WHAT THE EXERCISE ASKS
Where an entry contains a picture, skip the picture and write out everything else exactly.

[INPUT — start]

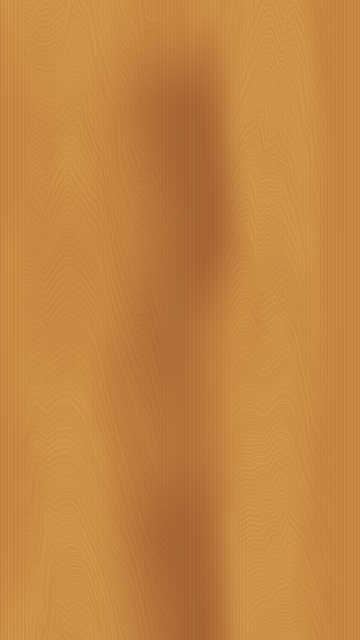
This texture is drawn by a WebGL 2 fragment shader. Its source:

```glsl
#version 300 es
precision highp float;
// Honey-coloured wood board with fine flamed cathedral grain and a dark central streak.

uniform vec2 u_resolution;
out vec4 outColor;

const float TAU = 6.28318;
const float RING_DENSITY = 85.0;
const float STRAIGHT_DENSITY = 100.0;
const vec3 ORANGE = vec3(0.783, 0.52, 0.255);
const vec3 HONEY = vec3(0.808, 0.572, 0.287);
const vec3 BROWN = vec3(0.66, 0.4, 0.205);

float hash(vec2 p) {
    return fract(sin(dot(p, vec2(127.1, 311.7))) * 43758.545);
}

float noise(vec2 p) {
    vec2 cell = floor(p);
    vec2 f = fract(p);
    f = f * f * (3.0 - 2.0 * f);
    float low = mix(hash(cell), hash(cell + vec2(1.0, 0.0)), f.x);
    float high = mix(hash(cell + vec2(0.0, 1.0)), hash(cell + vec2(1.0, 1.0)), f.x);
    return mix(low, high, f.y);
}

// Layered noise; stretch is the growth of y detail from layer to layer
float fbm(vec2 p, float stretch) {
    float sum = 0.0;
    float amplitude = 0.5;
    for (int i = 0; i < 3; i++) {
        sum += amplitude * noise(p);
        p = p * vec2(2.03, stretch) + vec2(17.3, 9.1);
        amplitude *= 0.5;
    }
    return sum / 0.875;
}

// 1 along the axis of each arch, 0 in the valleys between them
float archProfile(float x) {
    return 0.5 + 0.5 * cos(TAU * (x - 0.2) / 0.56);
}

// Height field whose contours are the growth rings, rising steadily with y
float ringField(vec2 p) {
    float sway = 0.14 * (noise(vec2(p.y * 1.7, 4.0)) - 0.5);
    float wobble = 0.014 * noise(p * vec2(9.0, 6.0));
    float x = p.x + sway + wobble;
    float arch = 0.26 * (1.0 - archProfile(x));
    float flame = 0.24 * fbm(vec2(x * 7.0, p.y * 1.1) + 3.7, 1.1);
    return arch + flame + 0.3 * p.y;
}

// Crisp lines of uneven strength that fade where too fine to draw
float lines(float s, float seed) {
    float strength = 0.35 + 0.75 * noise(vec2(s * 0.43, seed));
    float phase = s + 0.9 * noise(vec2(s * 0.31, seed + 7.0));
    return sin(TAU * phase) * strength * (1.0 - smoothstep(0.45, 0.75, fwidth(s)));
}

// Contour lines kept near one density by blending octaves of the field
float evenLines(float field) {
    float slope = length(vec2(dFdx(field), dFdy(field))) * u_resolution.x;
    float level = clamp(log2(RING_DENSITY / max(slope, 0.01)), 4.0, 9.0);
    float s = field * exp2(floor(level));
    float crisp = mix(lines(s, 2.0), lines(s * 2.0, 2.0), fract(level));
    float band = noise(vec2(field * 55.0, 13.0)) - 0.5;
    return 0.7 * crisp + 0.4 * band;
}

float straightLines(float x) {
    float band = noise(vec2(x * 45.0, 37.0)) - 0.5;
    return 0.75 * lines(x * STRAIGHT_DENSITY, 31.0) + 0.3 * band;
}

// Columns where the grain runs straight up
float straightColumns(vec2 p) {
    float x = p.x + 0.12 * (noise(p * vec2(3.0, 2.0)) - 0.5);
    float middle = 1.0 - smoothstep(0.05, 0.14, abs(x - 0.57));
    float sides = smoothstep(0.84, 0.94, x) + 1.0 - smoothstep(0.0, 0.06, x);
    return clamp(middle + sides, 0.0, 1.0);
}

// Soft dark stain running down the middle
float stain(vec2 p, float top) {
    float centre = 0.53 + 0.07 * (noise(vec2(p.y * 2.6, 21.0)) - 0.5);
    float dx = p.x - centre;
    float reach = dx < 0.0 ? 0.28 : 0.15;
    float streak = 1.0 - smoothstep(0.0, reach, abs(dx));
    float blotch = 0.55 + 0.6 * noise(p * vec2(5.0, 3.6) + 6.0);
    return clamp(streak * blotch * smoothstep(0.02, 0.3, top - p.y), 0.0, 1.0);
}

void main() {
    vec2 p = gl_FragCoord.xy / u_resolution.x;
    float top = u_resolution.y / u_resolution.x;

    // Broad colour
    float warmth = 0.4 * archProfile(p.x) + 0.9 * fbm(p * vec2(5.5, 2.2) + 11.0, 2.0) - 0.3;
    warmth *= 1.0 - smoothstep(0.84, 0.96, p.x);
    vec3 color = mix(ORANGE, HONEY, smoothstep(0.15, 0.65, warmth));
    color = mix(color, BROWN, stain(p, top));

    // Grain: bent rings, giving way to straight lines
    float rings = evenLines(ringField(p));
    float straight = straightLines(p.x);
    float figure = mix(rings, straight, straightColumns(p)) + 0.25 * straight;
    color *= 1.0 + figure * vec3(0.035, 0.053, 0.068);

    outColor = vec4(color, 1.0);
}
```
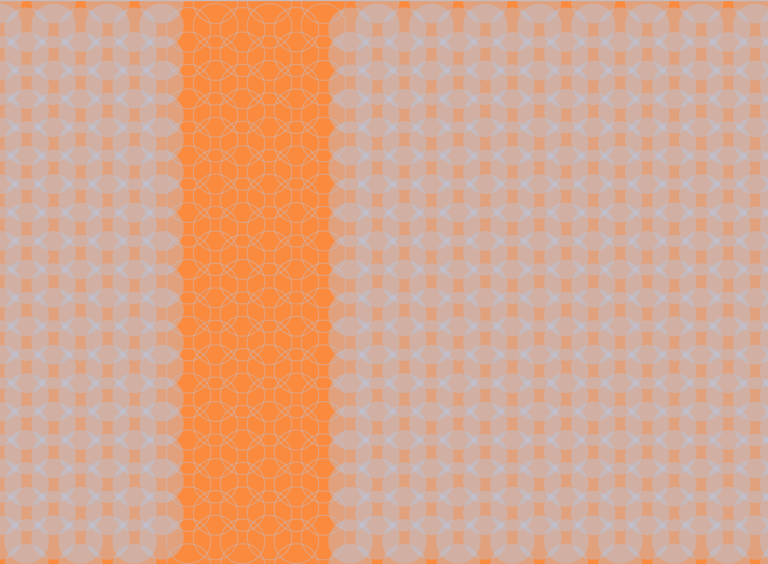
Reproduce this pattern procedurally as a WebGL 1 fragment shader.

```glsl
precision mediump float;

uniform vec2 u_resolution;

// Lengths are fractions of the canvas height.
#define COLUMN_STEP 0.04784
#define ROW_STEP 0.0504
#define RADIUS 0.0394
#define NUDGE 0.0034
#define ORIGIN vec2(-0.0006, -0.0011)
#define LINE_WIDTH 0.0021
#define LINE_ALPHA 0.36
#define FILL_ALPHA 0.37
#define BARE_COLUMNS vec2(6.5, 12.5)
#define BASE_COLOR vec3(0.982, 0.540, 0.242)
#define INK_COLOR vec3(0.710, 0.786, 0.900)
#define RIM_COLOR vec3(0.78, 0.73, 0.74)

// Centre of a disc; alternate discs lean up or down to vary the overlaps.
vec2 discCentre(vec2 cell) {
  float lean = 1.0 - 2.0 * mod(cell.x + cell.y, 2.0);
  return ORIGIN + cell * vec2(COLUMN_STEP, ROW_STEP) + vec2(0.0, NUDGE * lean);
}

// Ink opacity of one disc: a flat fill, or an outline in the bare columns.
float discInk(vec2 point, vec2 cell, float pixel) {
  vec2 centre = discCentre(cell);
  float edge = length(point - centre) - RADIUS;
  float fill = clamp(0.5 - edge / pixel, 0.0, 1.0);
  float outline = clamp(0.5 + (0.5 * LINE_WIDTH - abs(edge)) / pixel, 0.0, 1.0);
  float bare = step(BARE_COLUMNS.x, cell.x) * step(cell.x, BARE_COLUMNS.y);
  float inside = step(0.0, centre.y) * step(centre.y, 1.005);
  return inside * mix(FILL_ALPHA * fill, LINE_ALPHA * outline, bare);
}

void main() {
  float pixel = 1.0 / u_resolution.y;
  vec2 point = vec2(gl_FragCoord.x, u_resolution.y - gl_FragCoord.y) * pixel;
  vec2 nearest = floor((point - ORIGIN) / vec2(COLUMN_STEP, ROW_STEP) + 0.5);

  // Each translucent disc lets part of the base through.
  float baseShare = 1.0;
  for (int i = -1; i <= 1; i++) {
    for (int j = -1; j <= 1; j++) {
      vec2 cell = nearest + vec2(float(i), float(j));
      baseShare *= 1.0 - discInk(point, cell, pixel);
    }
  }
  vec3 color = mix(INK_COLOR, BASE_COLOR, baseShare);

  // Pale hairline along the top edge.
  float rim = clamp(0.5 + (LINE_WIDTH - point.y) / pixel, 0.0, 1.0);
  gl_FragColor = vec4(mix(color, RIM_COLOR, rim), 1.0);
}
```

[INPUT — finish]

RESPONSE TO THE EXERCISE
This texture is drawn by a WebGL 2 fragment shader. Its source:

```glsl
#version 300 es
precision highp float;
// Honey-coloured wood board with fine flamed cathedral grain and a dark central streak.

uniform vec2 u_resolution;
out vec4 outColor;

const float TAU = 6.28318;
const float RING_DENSITY = 85.0;
const float STRAIGHT_DENSITY = 100.0;
const vec3 ORANGE = vec3(0.783, 0.52, 0.255);
const vec3 HONEY = vec3(0.808, 0.572, 0.287);
const vec3 BROWN = vec3(0.66, 0.4, 0.205);

float hash(vec2 p) {
    return fract(sin(dot(p, vec2(127.1, 311.7))) * 43758.545);
}

float noise(vec2 p) {
    vec2 cell = floor(p);
    vec2 f = fract(p);
    f = f * f * (3.0 - 2.0 * f);
    float low = mix(hash(cell), hash(cell + vec2(1.0, 0.0)), f.x);
    float high = mix(hash(cell + vec2(0.0, 1.0)), hash(cell + vec2(1.0, 1.0)), f.x);
    return mix(low, high, f.y);
}

// Layered noise; stretch is the growth of y detail from layer to layer
float fbm(vec2 p, float stretch) {
    float sum = 0.0;
    float amplitude = 0.5;
    for (int i = 0; i < 3; i++) {
        sum += amplitude * noise(p);
        p = p * vec2(2.03, stretch) + vec2(17.3, 9.1);
        amplitude *= 0.5;
    }
    return sum / 0.875;
}

// 1 along the axis of each arch, 0 in the valleys between them
float archProfile(float x) {
    return 0.5 + 0.5 * cos(TAU * (x - 0.2) / 0.56);
}

// Height field whose contours are the growth rings, rising steadily with y
float ringField(vec2 p) {
    float sway = 0.14 * (noise(vec2(p.y * 1.7, 4.0)) - 0.5);
    float wobble = 0.014 * noise(p * vec2(9.0, 6.0));
    float x = p.x + sway + wobble;
    float arch = 0.26 * (1.0 - archProfile(x));
    float flame = 0.24 * fbm(vec2(x * 7.0, p.y * 1.1) + 3.7, 1.1);
    return arch + flame + 0.3 * p.y;
}

// Crisp lines of uneven strength that fade where too fine to draw
float lines(float s, float seed) {
    float strength = 0.35 + 0.75 * noise(vec2(s * 0.43, seed));
    float phase = s + 0.9 * noise(vec2(s * 0.31, seed + 7.0));
    return sin(TAU * phase) * strength * (1.0 - smoothstep(0.45, 0.75, fwidth(s)));
}

// Contour lines kept near one density by blending octaves of the field
float evenLines(float field) {
    float slope = length(vec2(dFdx(field), dFdy(field))) * u_resolution.x;
    float level = clamp(log2(RING_DENSITY / max(slope, 0.01)), 4.0, 9.0);
    float s = field * exp2(floor(level));
    float crisp = mix(lines(s, 2.0), lines(s * 2.0, 2.0), fract(level));
    float band = noise(vec2(field * 55.0, 13.0)) - 0.5;
    return 0.7 * crisp + 0.4 * band;
}

float straightLines(float x) {
    float band = noise(vec2(x * 45.0, 37.0)) - 0.5;
    return 0.75 * lines(x * STRAIGHT_DENSITY, 31.0) + 0.3 * band;
}

// Columns where the grain runs straight up
float straightColumns(vec2 p) {
    float x = p.x + 0.12 * (noise(p * vec2(3.0, 2.0)) - 0.5);
    float middle = 1.0 - smoothstep(0.05, 0.14, abs(x - 0.57));
    float sides = smoothstep(0.84, 0.94, x) + 1.0 - smoothstep(0.0, 0.06, x);
    return clamp(middle + sides, 0.0, 1.0);
}

// Soft dark stain running down the middle
float stain(vec2 p, float top) {
    float centre = 0.53 + 0.07 * (noise(vec2(p.y * 2.6, 21.0)) - 0.5);
    float dx = p.x - centre;
    float reach = dx < 0.0 ? 0.28 : 0.15;
    float streak = 1.0 - smoothstep(0.0, reach, abs(dx));
    float blotch = 0.55 + 0.6 * noise(p * vec2(5.0, 3.6) + 6.0);
    return clamp(streak * blotch * smoothstep(0.02, 0.3, top - p.y), 0.0, 1.0);
}

void main() {
    vec2 p = gl_FragCoord.xy / u_resolution.x;
    float top = u_resolution.y / u_resolution.x;

    // Broad colour
    float warmth = 0.4 * archProfile(p.x) + 0.9 * fbm(p * vec2(5.5, 2.2) + 11.0, 2.0) - 0.3;
    warmth *= 1.0 - smoothstep(0.84, 0.96, p.x);
    vec3 color = mix(ORANGE, HONEY, smoothstep(0.15, 0.65, warmth));
    color = mix(color, BROWN, stain(p, top));

    // Grain: bent rings, giving way to straight lines
    float rings = evenLines(ringField(p));
    float straight = straightLines(p.x);
    float figure = mix(rings, straight, straightColumns(p)) + 0.25 * straight;
    color *= 1.0 + figure * vec3(0.035, 0.053, 0.068);

    outColor = vec4(color, 1.0);
}
```
Reproduce this pattern procedurally as a WebGL 1 fragment shader.

```glsl
precision mediump float;

uniform vec2 u_resolution;

// Lengths are fractions of the canvas height.
#define COLUMN_STEP 0.04784
#define ROW_STEP 0.0504
#define RADIUS 0.0394
#define NUDGE 0.0034
#define ORIGIN vec2(-0.0006, -0.0011)
#define LINE_WIDTH 0.0021
#define LINE_ALPHA 0.36
#define FILL_ALPHA 0.37
#define BARE_COLUMNS vec2(6.5, 12.5)
#define BASE_COLOR vec3(0.982, 0.540, 0.242)
#define INK_COLOR vec3(0.710, 0.786, 0.900)
#define RIM_COLOR vec3(0.78, 0.73, 0.74)

// Centre of a disc; alternate discs lean up or down to vary the overlaps.
vec2 discCentre(vec2 cell) {
  float lean = 1.0 - 2.0 * mod(cell.x + cell.y, 2.0);
  return ORIGIN + cell * vec2(COLUMN_STEP, ROW_STEP) + vec2(0.0, NUDGE * lean);
}

// Ink opacity of one disc: a flat fill, or an outline in the bare columns.
float discInk(vec2 point, vec2 cell, float pixel) {
  vec2 centre = discCentre(cell);
  float edge = length(point - centre) - RADIUS;
  float fill = clamp(0.5 - edge / pixel, 0.0, 1.0);
  float outline = clamp(0.5 + (0.5 * LINE_WIDTH - abs(edge)) / pixel, 0.0, 1.0);
  float bare = step(BARE_COLUMNS.x, cell.x) * step(cell.x, BARE_COLUMNS.y);
  float inside = step(0.0, centre.y) * step(centre.y, 1.005);
  return inside * mix(FILL_ALPHA * fill, LINE_ALPHA * outline, bare);
}

void main() {
  float pixel = 1.0 / u_resolution.y;
  vec2 point = vec2(gl_FragCoord.x, u_resolution.y - gl_FragCoord.y) * pixel;
  vec2 nearest = floor((point - ORIGIN) / vec2(COLUMN_STEP, ROW_STEP) + 0.5);

  // Each translucent disc lets part of the base through.
  float baseShare = 1.0;
  for (int i = -1; i <= 1; i++) {
    for (int j = -1; j <= 1; j++) {
      vec2 cell = nearest + vec2(float(i), float(j));
      baseShare *= 1.0 - discInk(point, cell, pixel);
    }
  }
  vec3 color = mix(INK_COLOR, BASE_COLOR, baseShare);

  // Pale hairline along the top edge.
  float rim = clamp(0.5 + (LINE_WIDTH - point.y) / pixel, 0.0, 1.0);
  gl_FragColor = vec4(mix(color, RIM_COLOR, rim), 1.0);
}
```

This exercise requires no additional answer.